### DIRECTIONS
Look through the lines below and extract each one that contains "iris".
######
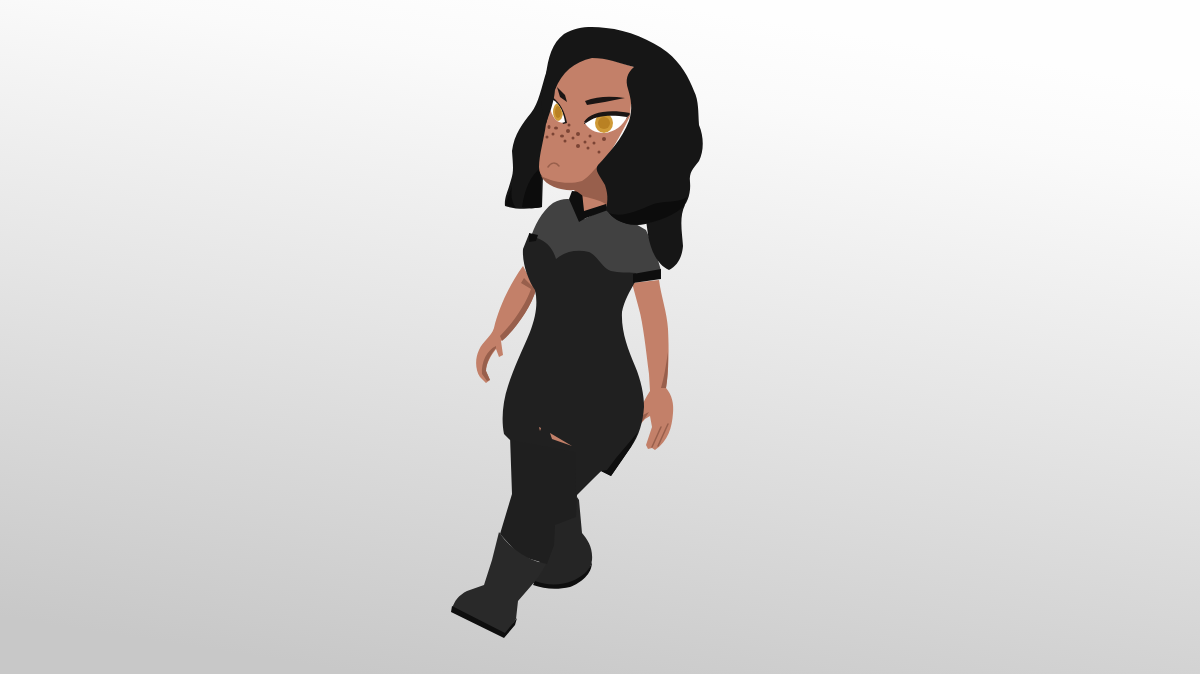
<!DOCTYPE html>
<html lang="en">
<head>
<meta charset="utf-8">
<title>Walking figure</title>
<style>
:root {
  --hair: #161616;
  --hair-shade: #0c0c0c;
  --dress: #202020;
  --leggings: #1f1f1f;
  --yoke: #414141;
  --trim: #0e0e0e;
  --boot: #292929;
  --boot-back: #252525;
  --skin: #c38069;
  --skin-shade: #985f4c;
  --freckle: #7b4435;
  --iris: #cf9a37;
  --iris-core: #b98123;
  --line: #1b1514;
}
html, body { margin: 0; height: 100%; overflow: hidden; background: #fff; }
.stage { display: block; width: 1200px; height: 674px; }
.hair { fill: var(--hair); }
.hair-shade { fill: var(--hair-shade); }
.dress { fill: var(--dress); }
.leggings { fill: var(--leggings); }
.yoke { fill: var(--yoke); }
.trim { fill: var(--trim); }
.boot { fill: var(--boot); }
.boot-back { fill: var(--boot-back); }
.skin { fill: var(--skin); }
.skin-shade { fill: var(--skin-shade); }
.freckles { fill: var(--freckle); }
.eye-white { fill: #fff; }
.iris { fill: var(--iris); }
.iris-core { fill: var(--iris-core); }
.line { fill: var(--line); }
.crease { fill: none; stroke: var(--skin-shade); stroke-width: 1.5; stroke-linecap: round; }
</style>
</head>
<body>
<svg class="stage" viewBox="0 0 1200 674" role="img" aria-label="Cartoon woman with long black hair and freckles, walking in a black dress and boots">
  <defs>
    <linearGradient id="backdrop" gradientUnits="userSpaceOnUse" x1="640" y1="0" x2="530" y2="700">
      <stop offset="0" stop-color="#fefefe"/>
      <stop offset="0.12" stop-color="#fafafa"/>
      <stop offset="0.5" stop-color="#e5e5e5"/>
      <stop offset="1" stop-color="#c8c8c8"/>
    </linearGradient>
    <clipPath id="left-eye"><path d="M551 99C557 101 563 109 565 122C558 125 552 117 550 108Z"/></clipPath>
    <clipPath id="right-eye"><path d="M585 123C591 114 608 112 628 115C623 126 615 132 604 133C595 133 588 129 585 123Z"/></clipPath>
  </defs>

  <rect width="1200" height="674" fill="url(#backdrop)"/>

  <g id="back-leg">
    <path class="boot-back" d="M553 522L577 497L579 500L582 533C588 540 593 548 592 560C591 571 581 581 571 585C558 588 545 587 533 583L540 560Z"/>
    <path class="trim" d="M592 562C592 574 581 583 570 587C557 590 544 589 533 585L535 581C548 586 562 585 572 581C582 577 589 571 592 562Z"/>
  </g>

  <g id="front-leg">
    <path class="leggings" d="M510 436L512 494L500 534L520 556L547 564L554 545L555 525L576 517L577 495L601 471L612 436Z"/>
    <path class="boot" d="M499 532C510 549 528 560 546 564C541 574 536 580 531 586L518 601L516 619L504 637L452 609C454 601 459 595 467 591L484 585L492 560Z"/>
    <path class="trim" d="M452 606L505 633L517 618L515 625L504 638L451 612Z"/>
  </g>

  <g id="left-arm">
    <path class="skin" d="M523 266L536 290C531 306 517 328 501 341L503 355L499 357L496 349C491 355 486 364 486 371L490 380L486 383L480 377C475 370 475 358 479 350C483 341 491 337 494 328C498 310 509 285 523 266Z"/>
    <path class="skin-shade" d="M524 278L536 290C531 307 516 329 502 341L500 336C513 323 526 304 531 289L521 283Z"/>
    <path class="skin-shade" d="M496 348C490 355 486 364 486 371L490 380L487 381L482 374C481 362 487 350 496 346Z"/>
  </g>

  <g id="right-arm">
    <path class="skin" d="M632 283L659 280C661 296 667 312 668 329C669 349 669 369 666 388C672 395 674 404 673 413C672 428 668 441 655 450L652 448L648 449L646 445L652 427L650 416L645 419L636 429L634 426C638 415 642 403 650 391L649 374C646 350 643 323 639 309Z"/>
    <path class="skin-shade" d="M668 352C668 366 668 377 666 388L661 388C664 378 666 365 668 352ZM649 412L645 418L636 429L634 426L643 415Z"/>
    <path class="crease" d="M661 427L652 447M668 424L658 446"/>
  </g>

  <g id="dress">
    <path class="skin-shade" d="M574 184L608 178L608 205L583 215L575 200Z"/>
    <path class="skin" d="M582 196C590 198 599 200 606 204L584 213Z"/>
    <path class="yoke" d="M553 203C560 199 568 198 573 200L584 219L608 208L646 230C652 244 658 258 661 271L634 276L600 272L556 262L530 240C534 226 542 211 553 203Z"/>
    <path class="dress" d="M529 234L537 238C546 241 553 248 556 259C564 252 576 249 589 252C597 255 602 268 611 271C619 273 627 272 636 273L635 282C630 291 624 301 622 312C621 332 628 349 635 366C641 380 644 395 644 407C643 422 639 436 631 447L611 476L601 471L576 494L575 452L510 440L504 434C501 419 503 401 508 386C514 367 523 349 530 332C536 316 538 303 535 290C528 280 522 263 523 249Z"/>
    <path class="trim" d="M529 233L538 235L536 241L529 242Z"/>
    <path class="trim" d="M633 274L661 269L661 279L633 283Z"/>
    <path class="trim" d="M569 199L572 191L582 192L584 211L606 204L608 210L586 218L579 222Z"/>
    <path class="trim" d="M638 432L631 447L611 476L601 471L607 470L616 458Z"/>
    <path class="skin" d="M550 433L572 446L552 439ZM539 427L541 428L540 431Z"/>
  </g>

  <g id="back-hair">
    <path class="hair" d="M547 70C541 88 539 103 531 113C523 123 514 134 512 151C513 166 514 171 511 180C508 191 504 198 505 206C517 210 531 209 542 207L543 175L556 70Z"/>
    <path class="hair-shade" d="M540 168C531 176 525 187 522 207C530 209 537 208 542 207ZM512 186L505 205L516 208C511 202 511 194 512 186Z"/>
    <path class="hair" d="M646 220L685 205C679 217 682 232 683 246C682 258 677 266 669 270C658 265 651 252 648 235Z"/>
  </g>

  <g id="face">
    <path class="skin" d="M556 84C563 67 583 54 602 57L634 67L630 116C622 133 611 152 600 168L597 181C588 188 572 190 558 187C547 183 539 177 539 167C539 155 544 139 546 124Z"/>
    <path class="skin-shade" d="M541 176C553 182 568 185 582 181C590 176 594 169 601 163L604 199L583 196L575 190C562 191 547 187 541 176Z"/>
    <path class="line" d="M549 101L552 97C560 102 565 112 567 123L563 124L556 105Z"/>
    <path class="eye-white" d="M551 99C557 101 563 109 565 122C558 125 552 117 550 108Z"/>
    <g clip-path="url(#left-eye)">
      <ellipse class="iris" cx="558" cy="112" rx="5" ry="9"/>
      <ellipse class="iris-core" cx="558" cy="112" rx="3" ry="6"/>
    </g>
    <path class="line" d="M584 124C588 114 607 110 630 114L626 119C610 116 594 118 586 124Z"/>
    <path class="eye-white" d="M585 123C591 114 608 112 628 115C623 126 615 132 604 133C595 133 588 129 585 123Z"/>
    <g clip-path="url(#right-eye)">
      <ellipse class="iris" cx="604" cy="123" rx="9" ry="10"/>
      <circle class="iris-core" cx="604" cy="123" r="6"/>
    </g>
    <path class="line" d="M584 122C590 112 608 109 630 113L627 117C609 114 594 116 586 123Z"/>
    <path class="line" d="M557 87L565 95L567 102L560 97ZM585 101C598 96 611 96 625 98C611 101 598 103 587 105Z"/>
    <path class="crease" d="M548 167C551 162 556 162 559 166"/>
    <g class="freckles">
      <ellipse cx="549" cy="127" rx="1.5" ry="2"/>
      <ellipse cx="556" cy="128" rx="2" ry="1.5"/>
      <circle cx="547" cy="137" r="1.5"/>
      <circle cx="553" cy="134" r="1.5"/>
      <ellipse cx="562" cy="136" rx="2" ry="1.5"/>
      <circle cx="568" cy="131" r="2"/>
      <circle cx="569" cy="125" r="1.5"/>
      <circle cx="565" cy="141" r="1.5"/>
      <circle cx="573" cy="138" r="1.5"/>
      <circle cx="578" cy="134" r="2"/>
      <circle cx="578" cy="146" r="2"/>
      <circle cx="585" cy="142" r="1.5"/>
      <circle cx="590" cy="136" r="1.5"/>
      <circle cx="588" cy="148" r="1.5"/>
      <circle cx="594" cy="143" r="1.5"/>
      <circle cx="604" cy="139" r="2"/>
      <circle cx="599" cy="152" r="1.5"/>
    </g>
  </g>

  <g id="front-hair">
    <path class="hair" d="M546 124C539 110 542 91 546 75C548 58 552 43 564 34C577 26 592 26 606 28C628 30 651 40 667 52C681 63 689 78 694 91C699 101 698 113 699 125C704 137 704 151 699 161C693 169 689 172 690 182C691 192 688 202 683 207C672 217 651 225 635 225C623 225 613 218 606 210C607 203 609 197 605 185C600 176 594 170 598 165C609 153 622 139 629 121C633 109 631 99 628 89C625 80 627 73 634 67C619 63 607 58 592 58C574 62 562 72 555 90C554 103 549 114 546 124Z"/>
    <path class="hair-shade" d="M687 197C676 204 662 200 651 205C637 211 622 218 609 213C616 222 628 226 642 224C659 222 676 214 684 206Z"/>
  </g>
</svg>
</body>
</html>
######
### SOLUTION BELOW
  --iris: #cf9a37;
  --iris-core: #b98123;
.iris { fill: var(--iris); }
.iris-core { fill: var(--iris-core); }
      <ellipse class="iris" cx="558" cy="112" rx="5" ry="9"/>
      <ellipse class="iris-core" cx="558" cy="112" rx="3" ry="6"/>
      <ellipse class="iris" cx="604" cy="123" rx="9" ry="10"/>
      <circle class="iris-core" cx="604" cy="123" r="6"/>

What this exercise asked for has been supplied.